Assigned task:
Without further comment, state how many lines in the listing below contain the word "color".

Records for the exercise:
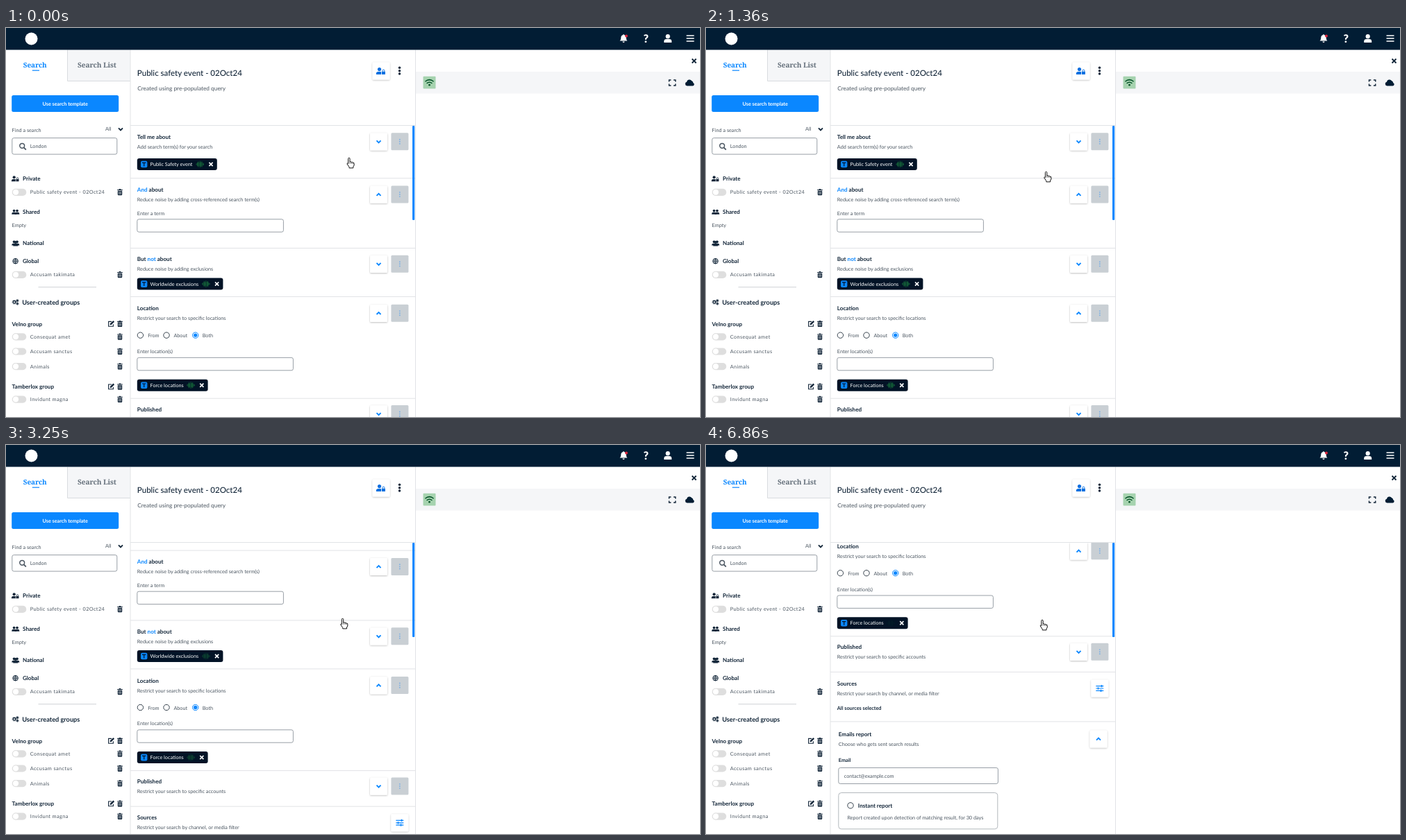
Recreate the animation shown at these times as an HTML page. Size 999 by 561 pixels, loop 8000 ms.

```html
<!DOCTYPE html>
<html lang="en">
<head>
<meta charset="utf-8">
<title>Search editor</title>
<style>
html, body { margin: 0; width: 100%; height: 100%; overflow: hidden; background: #fff; }
svg { display: block; width: 999px; height: 561px; }
text { font-family: Lato, sans-serif; text-rendering: geometricPrecision; white-space: pre; }
.tab { font-family: "Noto Serif", serif; font-weight: 600; letter-spacing: -.15px; }
</style>
</head>
<body>
<svg id="stage" viewBox="0 0 999 561" xmlns="http://www.w3.org/2000/svg"></svg>
<script>
const NAVY = '#021d34', INK = '#14273a', GREY = '#4b5661', BLUE = '#0a87ff', LINE = '#e1e3e6';

// Basic shapes
const rect = (x, y, w, h, fill, r = 0, extra = '') =>
  `<rect x="${x}" y="${y}" width="${w}" height="${h}" fill="${fill}" rx="${r}" ${extra}/>`;
const path = (d, fill = 'none', stroke = 'none', width = 1, extra = '') =>
  `<path d="${d}" fill="${fill}" stroke="${stroke}" stroke-width="${width}" ${extra}/>`;
const dot = (x, y, r, fill, extra = '') => `<circle cx="${x}" cy="${y}" r="${r}" fill="${fill}" ${extra}/>`;
const at = (x, y, body, scale = 1) => `<g transform="translate(${x} ${y}) scale(${scale})">${body}</g>`;

// Text is placed by its left edge and the middle of its capitals
const text = (x, y, s, size = 7.28, fill = GREY, extra = '') =>
  `<text x="${x}" y="${y + size * .36}" font-size="${size}" fill="${fill}" ${extra}>${s}</text>`;
const bold = (x, y, s, size = 8.1, fill = INK) => text(x, y, s, size, fill, 'font-weight="700"');
const spaced = (x, y, s) => text(x, y, s, 7.28, GREY, 'letter-spacing=".42"');
const blue = s => `<tspan fill="${BLUE}">${s}</tspan>`;

// Icons
const chevron = (x, y, up, color = BLUE) =>
  at(x, y, path(up ? 'M-3 1.6L0-1.4L3 1.6' : 'M-3-1.6L0 1.4L3-1.6', 'none', color, 1.9));
const cross = (x, y, r, color, width = 1.7) =>
  at(x, y, path(`M${-r} ${-r}L${r} ${r}M${r} ${-r}L${-r} ${r}`, 'none', color, width));
const kebab = (x, y, gap, r, color) => [-gap, 0, gap].map(d => dot(x, y + d, r, color)).join('');
const trash = (x, y) => at(x, y,
  path('M-3.8-3.8h2.2l.6-.9h2l.6.9h2.2v1.1h-7.6zM-3.2-2h6.4v5.3q0 1.2-1.1 1.2h-4.2q-1.1 0-1.1-1.2z', INK) +
  path('M-1.4-.8v4M0-.8v4M1.4-.8v4', 'none', '#fff', .55));
const edit = (x, y) => at(x, y,
  path('M1-3.2h-4.4v6.8h6.8v-3', 'none', INK, 1.1) + path('M-1.4 1.7l.3-2L3.4-4.6l1.7 1.7L.6 1.5z', INK));
const person = (x, y, scale, color) => at(x, y,
  dot(0, -2.6, 2.8, color) + path('M-5 5.4v-1.4q0-3 3.2-3h3.6q3.2 0 3.2 3v1.4z', color), scale);
const lock = (x, y, color, scale = 1) => at(x, y,
  rect(-2.4, -.6, 4.8, 4, color, .6) + path('M-1.4-.6v-1.2a1.4 1.4 0 0 1 2.8 0v1.2', 'none', color, .9), scale);
const gear = (x, y, r) => dot(x, y, r, 'none', `stroke="${INK}" stroke-width="1.3"`) +
  dot(x, y, r + 1, 'none', `stroke="${INK}" stroke-width=".9" stroke-dasharray="1 1"`);
const personLock = (x, y, scale, color) => person(x - 2 * scale, y, scale * .88, color) +
  rect(x + .4 * scale, y - .4 * scale, 6 * scale, 5.6 * scale, '#fff') + lock(x + 3.6 * scale, y + 1.4 * scale, color, scale);

// Controls
const toggle = y => rect(8.7, y - 5, 20.6, 10.2, '#dedede', 5.1) + dot(14, y, 4.5, '#fff', 'stroke="#d2d2d2" stroke-width=".5"');
const field = (x, y, w, h) => rect(x, y, w, h, '#fff', 2.5, 'stroke="#8d959c" stroke-width=".9"');
const button = (x, y, body) => rect(x - 12.5, y - 12.5, 25, 25, '#fff', 1.5, 'filter="url(#lift)"') + body;
const expander = (y, up, x = 536.5) => button(x, y, chevron(x, y, up));
const tools = (y, up) => expander(y, up) + rect(554.4, y - 12.7, 25, 25, '#c9cfd4', 1.5) + kebab(566.8, y - .2, 3.1, .95, '#7eb1e4');
const divider = y => rect(179, y - .5, 410, 1, LINE);
const radio = (x, y, on) => dot(x, y, 4.2, '#fff', `stroke="${on ? BLUE : '#36424d'}" stroke-width="1"`) + (on ? dot(x, y, 2.7, BLUE) : '');
const wave = (x, y) => {
  const bars = [1, 2.4, 4, 2.6, 4.7, 3, 4, 2, 1];
  return `<g class="wave">${path(bars.map((h, i) => `M${x - 5.2 + i * 1.3} ${y - h}v${2 * h}`).join(''), 'none', '#1c8140', .75)}</g>`;
};
const chip = (y, w, label) => rect(188.8, y - 8.5, w, 17, '#021326', 3) +
  rect(194, y - 4.8, 9.4, 9.6, BLUE, 2) + path(`M196 ${y - 2.2}h5.4M198.7 ${y - 2.2}v5.2`, 'none', '#021326', 1.2) +
  text(207.6, y, label, 7.28, '#fff') + wave(188.8 + w - 24.5, y) + cross(188.8 + w - 8.8, y, 2.6, '#fff');
const section = (y, title, note, x = 188.8) => bold(x, y, title) + text(x, y + 14.4, note);

const topBar = () => rect(0, 0, 999, 31.5, NAVY) + dot(36.5, 15.5, 9, '#fff') +
  at(889, 15, path('M-5.4 3.6q1.6-1.4 1.6-4.2q0-3.6 3-4.3v-.9h1.6v.9q3 .7 3 4.3q0 2.8 1.6 4.2zM-1.6 4.4h3.2q-.2 1.5-1.6 1.5t-1.6-1.5z', '#fff')) +
  dot(893, 11.4, 2, '#d9273c') +
  text(921.3, 15.2, '?', 16, '#fff', 'font-weight="900" text-anchor="middle"') +
  person(952.7, 15, 1.1, '#fff') +
  path('M979.5 11h11M979.5 15h11M979.5 19h11', 'none', '#fff', 1.6);

const groupIcon = (y, extra) => person(11.6, y, .66, INK) + person(16, y, .66, INK) +
  (extra ? person(13.8, y + .8, .7, INK) : '');

const sidebar = () => {
  const heading = (y, s) => bold(24, y, s);
  const item = (y, s) => toggle(y) + spaced(34.8, y, s) + trash(164, y);
  const group = (y, s) => bold(8.6, y, s) + edit(151, y) + trash(164, y);
  return rect(88.5, 31.5, 90.5, 45, '#f5f6f8') + path('M88.5 31.5V76.5H179', 'none', '#d9dcdf') +
    text(24.8, 53.6, 'Search', 10, BLUE, 'class="tab"') + rect(37.8, 60.6, 10.2, 1.2, BLUE) +
    text(103, 53.6, 'Search List', 10.2, '#66717c', 'class="tab"') +
    rect(8.2, 97, 154, 24, BLUE, 2.5) +
    text(85.2, 109, 'Use search template', 7.25, '#fff', 'font-weight="700" text-anchor="middle"') +
    text(8.6, 147, 'Find a search') + text(143, 145.8, 'All') + chevron(165, 146, false, INK) +
    field(8.8, 158.6, 151, 23.5) +
    dot(23.2, 169.8, 3.4, 'none', `stroke="${GREY}" stroke-width="1.5"`) +
    path('M25.7 172.4l3.1 3.2', 'none', GREY, 1.8) + text(34.8, 170.5, 'London') +
    personLock(13.4, 217.2, .85, INK) + heading(217.2, 'Private') + item(236.8, 'Public safety event - 02Oct24') +
    groupIcon(265.2) + heading(265.2, 'Shared') + text(8.6, 284.6, 'Empty') +
    groupIcon(310, true) + heading(310, 'National') +
    dot(13.6, 336.2, 3.8, 'none', `stroke="${INK}" stroke-width="1"`) +
    path('M9.8 336.2h7.6M13.6 332.4v7.6M13.6 332.4q-3.6 3.8 0 7.6q3.6-3.8 0-7.6', 'none', INK, .8) +
    heading(336.2, 'Global') + item(355.8, 'Accusam takimata') +
    rect(46.5, 373.2, 83.5, 1, '#cfd3d6') +
    gear(11.9, 395.3, 1.8) + gear(16.4, 393.2, .8) + gear(16.4, 397.6, .8) +
    bold(23.2, 395.6, 'User-created groups', 9.2) +
    group(426.6, 'Velno group') + item(445.2, 'Consequat amet') + item(466.4, 'Accusam sanctus') + item(488, 'Animals') +
    group(517.2, 'Tamberlox group') + item(535.5, 'Invidunt magna') +
    rect(178.5, 31.5, 1, 529.5, LINE);
};

const editorHead = () =>
  text(188.8, 64.8, 'Public safety event - 02Oct24', 11.5, INK, 'font-weight="500"') +
  text(189.2, 87, 'Created using pre-populated query', 8.3) +
  button(540, 62, personLock(539.6, 62, 1.05, '#0b6fe0')) + kebab(566.5, 61.7, 4.4, 1.75, INK) + divider(140.5);

const sections = () =>
  section(156.7, 'Tell me about', 'Add search term(s) for your search') + tools(164, false) +
  chip(196.5, 115, 'Public Safety event') + divider(216.7) +

  section(233, blue('And') + ' about', 'Reduce noise by adding cross-referenced search term(s)') + tools(240.2, true) +
  text(188.8, 266.9, 'Enter a term') + field(188.8, 275.8, 210.6, 18.4) + divider(317.5) +

  section(333.4, 'But ' + blue('not') + ' about', 'Reduce noise by adding exclusions') + tools(340.5, false) +
  chip(369.1, 123.6, 'Worldwide exclusions') + divider(387.5) +

  section(404.4, 'Location', 'Restrict your search to specific locations') + tools(411.4, true) +
  radio(193.4, 443.1) + text(204.2, 443.7, 'From') + radio(231, 443.1) + text(241.4, 443.7, 'About') +
  radio(272.7, 443.1, true) + text(282.7, 443.7, 'Both') +
  text(188.8, 466.4, 'Enter location(s)') + field(188.8, 475.4, 224.6, 18.4) +
  chip(515.2, 101.8, 'Force locations') + divider(534.2) +

  section(549.7, 'Published', 'Restrict your search to specific accounts') + tools(556.8, false) + divider(585.8) +

  section(602, 'Sources', 'Restrict your search by channel, or media filter') +
  button(566.8, 609.4, path('M561.3 606h11M561.3 609.4h11M561.3 612.8h11', 'none', BLUE, 1.2) +
    path('M569.5 604.4v3.2M564.5 607.8v3.2M568.5 611.2v3.2', 'none', BLUE, 1.6)) +
  bold(188.8, 637.3, 'All sources selected', 7.28) + divider(657.3) +

  section(675.2, 'Emails report', 'Choose who gets sent search results', 190.8) + expander(682.4, true, 565) +
  bold(190.8, 712.5, 'Email', 7.28) + field(190.8, 723.9, 229.6, 23) + text(198.8, 735.4, 'contact@example.com') +
  rect(190.8, 759.9, 229, 52.3, '#fff', 4, 'stroke="#b3b8bd" stroke-width="1"') + radio(208, 778.3) +
  bold(218.8, 778.7, 'Instant report') + text(203.4, 795.4, 'Report created upon detection of matching result, for 30 days');

const resultsPane = () => rect(590, 63, 409, 31.5, '#f5f6f8') + cross(990.5, 47.5, 3, INK, 1.8) +
  rect(600.5, 69.8, 18, 17.6, '#a6d3af', 1) +
  path('M603.4 77.2q6.1-5.2 12.2 0M605.6 79.8q3.9-3.2 7.8 0', 'none', '#07542a', 1.5) + dot(609.5, 82.2, 1.4, '#07542a') +
  path('M954.5 77.5v-2.6h2.8M960.9 74.9h2.8v2.6M963.7 80.5v2.6h-2.8M957.3 83.1h-2.8v-2.6', 'none', INK, 1.5) +
  path('M980.4 83.4a2.9 2.9 0 0 1-.5-5.7a3.9 3.9 0 0 1 7.2-1.4a2.9 2.9 0 0 1 2 2.8a2.2 2.2 0 0 1-.6 4.3z', NAVY);

const hand = 'M-3.2 1.2V-6a1.2 1.2 0 0 1 2.4 0v4.5q2-.6 2.3.5q1.8-.4 2.1.6q1.7-.3 1.7 1.2v2.7l-1.3 2v1.9h-5.8v-1.4l-3.2-4.8q.6-1.2 1.8 0z';

document.getElementById('stage').innerHTML = `
  <defs>
    <filter id="lift" x="-30%" y="-30%" width="160%" height="160%">
      <feDropShadow dx="0" dy=".8" stdDeviation="1" flood-color="#000" flood-opacity=".28"/>
    </filter>
    <clipPath id="pane"><rect x="179" y="141" width="410" height="420"/></clipPath>
  </defs>
  ${sidebar()}${editorHead()}${resultsPane()}
  <g clip-path="url(#pane)"><g id="list">${sections()}</g></g>
  ${rect(585, 141, 3.2, 136, BLUE, 1)}${rect(589, 31.5, 1, 529.5, LINE)}${topBar()}
  <g id="cursor">${path(hand, '#fff', '#111', 1, 'stroke-linejoin="round"')}${path('M-.8-1.5v2.8M1.5-1v2.4M3.6-.4v2', 'none', '#111', .7)}</g>`;

const LOOP = 8000;
// Start time, x, y
const cursorSteps = [
  [0, 495.8, 194.5], [500, 495.1, 194.5], [560, 494.5, 194.5],
  [1100, 494, 197], [1170, 493.2, 201.5], [1230, 492.3, 206.5], [1290, 491.7, 210.5], [1360, 491.6, 214.5], [1430, 491.5, 218.5],
  [1710, 490, 227], [1780, 488.5, 237], [1850, 487.6, 244], [1990, 487, 244], [2650, 487, 247],
  [2850, 487, 248], [2910, 487, 249.5], [2980, 487, 251], [3050, 487, 252.5], [3110, 487, 253.6],
  [3180, 487, 254.7], [3250, 486.5, 257.5], [3310, 486, 259.5]
];
// Start time, scroll offset, strength of the sound waves
const scrollSteps = [[0, 0, 1], [1490, 64.6, .6], [3470, 129.2, .35], [5050, 193.8, .9], [6860, 258.4, .1]];

const list = document.getElementById('list'), cursor = document.getElementById('cursor');
const waves = document.querySelectorAll('.wave');
const stepAt = (steps, t) => steps.findLast(s => s[0] <= t);

const start = performance.now();
function draw(now) {
  const t = Math.max(0, now - start) % LOOP;
  const [, x, y] = stepAt(cursorSteps, t);
  const [, offset, strength] = stepAt(scrollSteps, t);
  cursor.setAttribute('transform', `translate(${x} ${y})`);
  list.setAttribute('transform', `translate(0 ${-offset})`);
  waves.forEach(w => w.setAttribute('opacity', strength));
  requestAnimationFrame(draw);
}
draw(start);
</script>
</body>
</html>
```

Exercise response:
12